§ **PROBLEM DETAILS**:
Take each line of the data that contains the string "JITTER" and copy it.

§ **MATERIAL SHOWN**:
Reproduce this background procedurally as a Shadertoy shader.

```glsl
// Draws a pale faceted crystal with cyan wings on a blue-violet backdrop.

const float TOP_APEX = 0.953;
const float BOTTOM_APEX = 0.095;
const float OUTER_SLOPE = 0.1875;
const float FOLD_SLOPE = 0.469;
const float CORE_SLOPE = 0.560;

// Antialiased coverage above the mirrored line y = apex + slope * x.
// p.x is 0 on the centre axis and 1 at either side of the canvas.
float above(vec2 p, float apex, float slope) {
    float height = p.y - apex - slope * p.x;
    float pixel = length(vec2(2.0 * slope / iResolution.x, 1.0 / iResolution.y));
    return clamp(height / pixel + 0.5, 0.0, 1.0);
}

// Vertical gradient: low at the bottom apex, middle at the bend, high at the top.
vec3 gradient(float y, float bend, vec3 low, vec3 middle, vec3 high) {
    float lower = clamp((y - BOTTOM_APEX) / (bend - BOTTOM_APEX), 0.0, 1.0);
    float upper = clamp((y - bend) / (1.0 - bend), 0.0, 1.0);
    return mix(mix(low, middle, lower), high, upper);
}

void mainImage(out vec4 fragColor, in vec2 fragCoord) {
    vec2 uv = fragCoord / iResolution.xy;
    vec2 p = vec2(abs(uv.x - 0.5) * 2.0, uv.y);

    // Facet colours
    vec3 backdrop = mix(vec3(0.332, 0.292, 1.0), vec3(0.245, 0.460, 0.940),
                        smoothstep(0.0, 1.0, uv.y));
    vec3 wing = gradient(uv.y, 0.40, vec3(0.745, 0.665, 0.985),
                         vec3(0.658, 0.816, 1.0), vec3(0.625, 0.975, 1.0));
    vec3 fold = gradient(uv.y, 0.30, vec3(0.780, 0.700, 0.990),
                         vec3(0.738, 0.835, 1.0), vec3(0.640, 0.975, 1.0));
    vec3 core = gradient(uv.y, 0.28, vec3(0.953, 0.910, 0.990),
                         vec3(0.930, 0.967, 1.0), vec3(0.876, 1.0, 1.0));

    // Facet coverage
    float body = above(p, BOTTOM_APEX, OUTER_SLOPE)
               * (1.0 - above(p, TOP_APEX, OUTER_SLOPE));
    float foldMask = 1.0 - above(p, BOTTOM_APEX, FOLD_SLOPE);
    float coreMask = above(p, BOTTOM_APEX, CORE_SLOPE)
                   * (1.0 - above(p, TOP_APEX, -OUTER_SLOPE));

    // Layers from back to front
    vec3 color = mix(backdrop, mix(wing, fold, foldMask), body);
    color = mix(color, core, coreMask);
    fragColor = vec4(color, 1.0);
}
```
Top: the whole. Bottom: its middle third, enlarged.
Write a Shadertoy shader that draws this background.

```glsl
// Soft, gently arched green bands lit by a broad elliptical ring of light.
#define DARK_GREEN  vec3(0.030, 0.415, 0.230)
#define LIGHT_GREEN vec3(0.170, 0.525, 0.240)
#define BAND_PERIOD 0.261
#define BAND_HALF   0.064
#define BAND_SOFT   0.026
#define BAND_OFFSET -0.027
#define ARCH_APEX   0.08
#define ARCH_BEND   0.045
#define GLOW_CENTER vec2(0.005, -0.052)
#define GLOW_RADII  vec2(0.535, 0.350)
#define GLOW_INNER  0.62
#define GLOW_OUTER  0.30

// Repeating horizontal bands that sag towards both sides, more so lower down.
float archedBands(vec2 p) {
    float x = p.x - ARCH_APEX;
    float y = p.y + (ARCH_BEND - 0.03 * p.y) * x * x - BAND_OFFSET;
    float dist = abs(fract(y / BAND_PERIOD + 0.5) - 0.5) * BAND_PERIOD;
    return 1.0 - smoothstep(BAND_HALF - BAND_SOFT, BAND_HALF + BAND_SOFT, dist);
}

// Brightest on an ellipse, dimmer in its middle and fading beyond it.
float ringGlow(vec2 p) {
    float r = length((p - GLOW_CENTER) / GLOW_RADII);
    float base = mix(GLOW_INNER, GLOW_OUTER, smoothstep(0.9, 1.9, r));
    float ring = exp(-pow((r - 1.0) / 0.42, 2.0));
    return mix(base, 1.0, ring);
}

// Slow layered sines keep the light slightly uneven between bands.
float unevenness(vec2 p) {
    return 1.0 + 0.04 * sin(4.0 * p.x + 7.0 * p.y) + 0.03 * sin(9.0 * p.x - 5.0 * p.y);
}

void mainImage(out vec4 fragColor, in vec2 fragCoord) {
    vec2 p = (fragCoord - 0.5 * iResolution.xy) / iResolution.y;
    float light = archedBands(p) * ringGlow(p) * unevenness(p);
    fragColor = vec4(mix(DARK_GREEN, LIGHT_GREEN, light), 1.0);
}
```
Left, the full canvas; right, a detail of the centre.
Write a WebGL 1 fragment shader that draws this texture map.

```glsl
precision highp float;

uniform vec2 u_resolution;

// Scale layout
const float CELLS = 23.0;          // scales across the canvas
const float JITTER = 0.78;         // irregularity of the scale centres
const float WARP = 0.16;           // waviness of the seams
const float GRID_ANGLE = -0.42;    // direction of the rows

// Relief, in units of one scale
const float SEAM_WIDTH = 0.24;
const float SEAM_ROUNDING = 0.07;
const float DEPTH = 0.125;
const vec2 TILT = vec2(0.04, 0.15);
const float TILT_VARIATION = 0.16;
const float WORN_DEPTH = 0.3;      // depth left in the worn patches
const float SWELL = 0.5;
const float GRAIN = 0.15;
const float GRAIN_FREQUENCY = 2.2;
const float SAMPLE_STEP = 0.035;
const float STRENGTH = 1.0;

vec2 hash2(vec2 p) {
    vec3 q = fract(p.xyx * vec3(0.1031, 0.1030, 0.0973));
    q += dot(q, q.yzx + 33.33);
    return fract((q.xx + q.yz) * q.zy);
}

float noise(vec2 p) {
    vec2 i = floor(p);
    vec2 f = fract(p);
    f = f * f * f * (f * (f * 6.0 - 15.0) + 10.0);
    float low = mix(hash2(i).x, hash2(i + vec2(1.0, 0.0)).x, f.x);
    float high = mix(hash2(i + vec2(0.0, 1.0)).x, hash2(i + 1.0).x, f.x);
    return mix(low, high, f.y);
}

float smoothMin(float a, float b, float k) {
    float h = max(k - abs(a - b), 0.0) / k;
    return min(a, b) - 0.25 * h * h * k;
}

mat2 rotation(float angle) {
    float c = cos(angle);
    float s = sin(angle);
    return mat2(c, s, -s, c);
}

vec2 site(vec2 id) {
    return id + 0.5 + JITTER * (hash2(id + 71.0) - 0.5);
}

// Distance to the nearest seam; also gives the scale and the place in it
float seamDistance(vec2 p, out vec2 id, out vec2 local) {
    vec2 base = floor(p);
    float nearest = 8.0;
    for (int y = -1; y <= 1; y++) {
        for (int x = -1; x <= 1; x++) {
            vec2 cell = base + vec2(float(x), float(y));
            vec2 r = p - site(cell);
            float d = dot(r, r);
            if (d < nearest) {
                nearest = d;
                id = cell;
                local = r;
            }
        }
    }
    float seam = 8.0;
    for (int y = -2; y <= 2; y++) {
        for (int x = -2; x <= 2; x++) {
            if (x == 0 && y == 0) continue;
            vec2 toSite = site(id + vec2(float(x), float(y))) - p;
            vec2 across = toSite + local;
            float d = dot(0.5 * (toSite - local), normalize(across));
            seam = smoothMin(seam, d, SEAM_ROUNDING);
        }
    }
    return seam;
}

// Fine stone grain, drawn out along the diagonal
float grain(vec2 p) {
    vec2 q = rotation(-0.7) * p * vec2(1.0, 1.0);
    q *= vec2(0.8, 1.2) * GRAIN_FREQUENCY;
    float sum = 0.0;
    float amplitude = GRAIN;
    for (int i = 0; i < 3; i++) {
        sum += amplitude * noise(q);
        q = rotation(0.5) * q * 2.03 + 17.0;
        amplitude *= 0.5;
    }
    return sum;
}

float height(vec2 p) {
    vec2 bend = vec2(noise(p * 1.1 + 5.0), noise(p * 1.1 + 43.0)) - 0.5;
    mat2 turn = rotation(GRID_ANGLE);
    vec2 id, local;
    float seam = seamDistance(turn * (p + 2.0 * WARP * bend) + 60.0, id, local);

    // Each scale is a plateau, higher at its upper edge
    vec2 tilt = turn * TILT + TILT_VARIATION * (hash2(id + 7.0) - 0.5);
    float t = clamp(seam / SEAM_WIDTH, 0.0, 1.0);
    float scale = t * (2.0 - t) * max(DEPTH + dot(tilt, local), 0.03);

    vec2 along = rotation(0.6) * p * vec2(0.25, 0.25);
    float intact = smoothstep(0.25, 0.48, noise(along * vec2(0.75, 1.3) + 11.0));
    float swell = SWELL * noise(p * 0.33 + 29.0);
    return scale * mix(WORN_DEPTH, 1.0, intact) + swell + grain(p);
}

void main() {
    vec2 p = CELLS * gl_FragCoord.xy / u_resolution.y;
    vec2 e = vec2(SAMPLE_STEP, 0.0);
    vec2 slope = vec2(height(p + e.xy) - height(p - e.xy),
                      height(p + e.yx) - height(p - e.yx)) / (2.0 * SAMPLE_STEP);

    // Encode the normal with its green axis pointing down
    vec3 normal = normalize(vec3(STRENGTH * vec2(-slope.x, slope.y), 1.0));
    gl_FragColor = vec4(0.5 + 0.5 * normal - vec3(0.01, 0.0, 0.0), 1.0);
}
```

§ **ANSWER TO THE PROBLEM**:
const float JITTER = 0.78;         // irregularity of the scale centres
    return id + 0.5 + JITTER * (hash2(id + 71.0) - 0.5);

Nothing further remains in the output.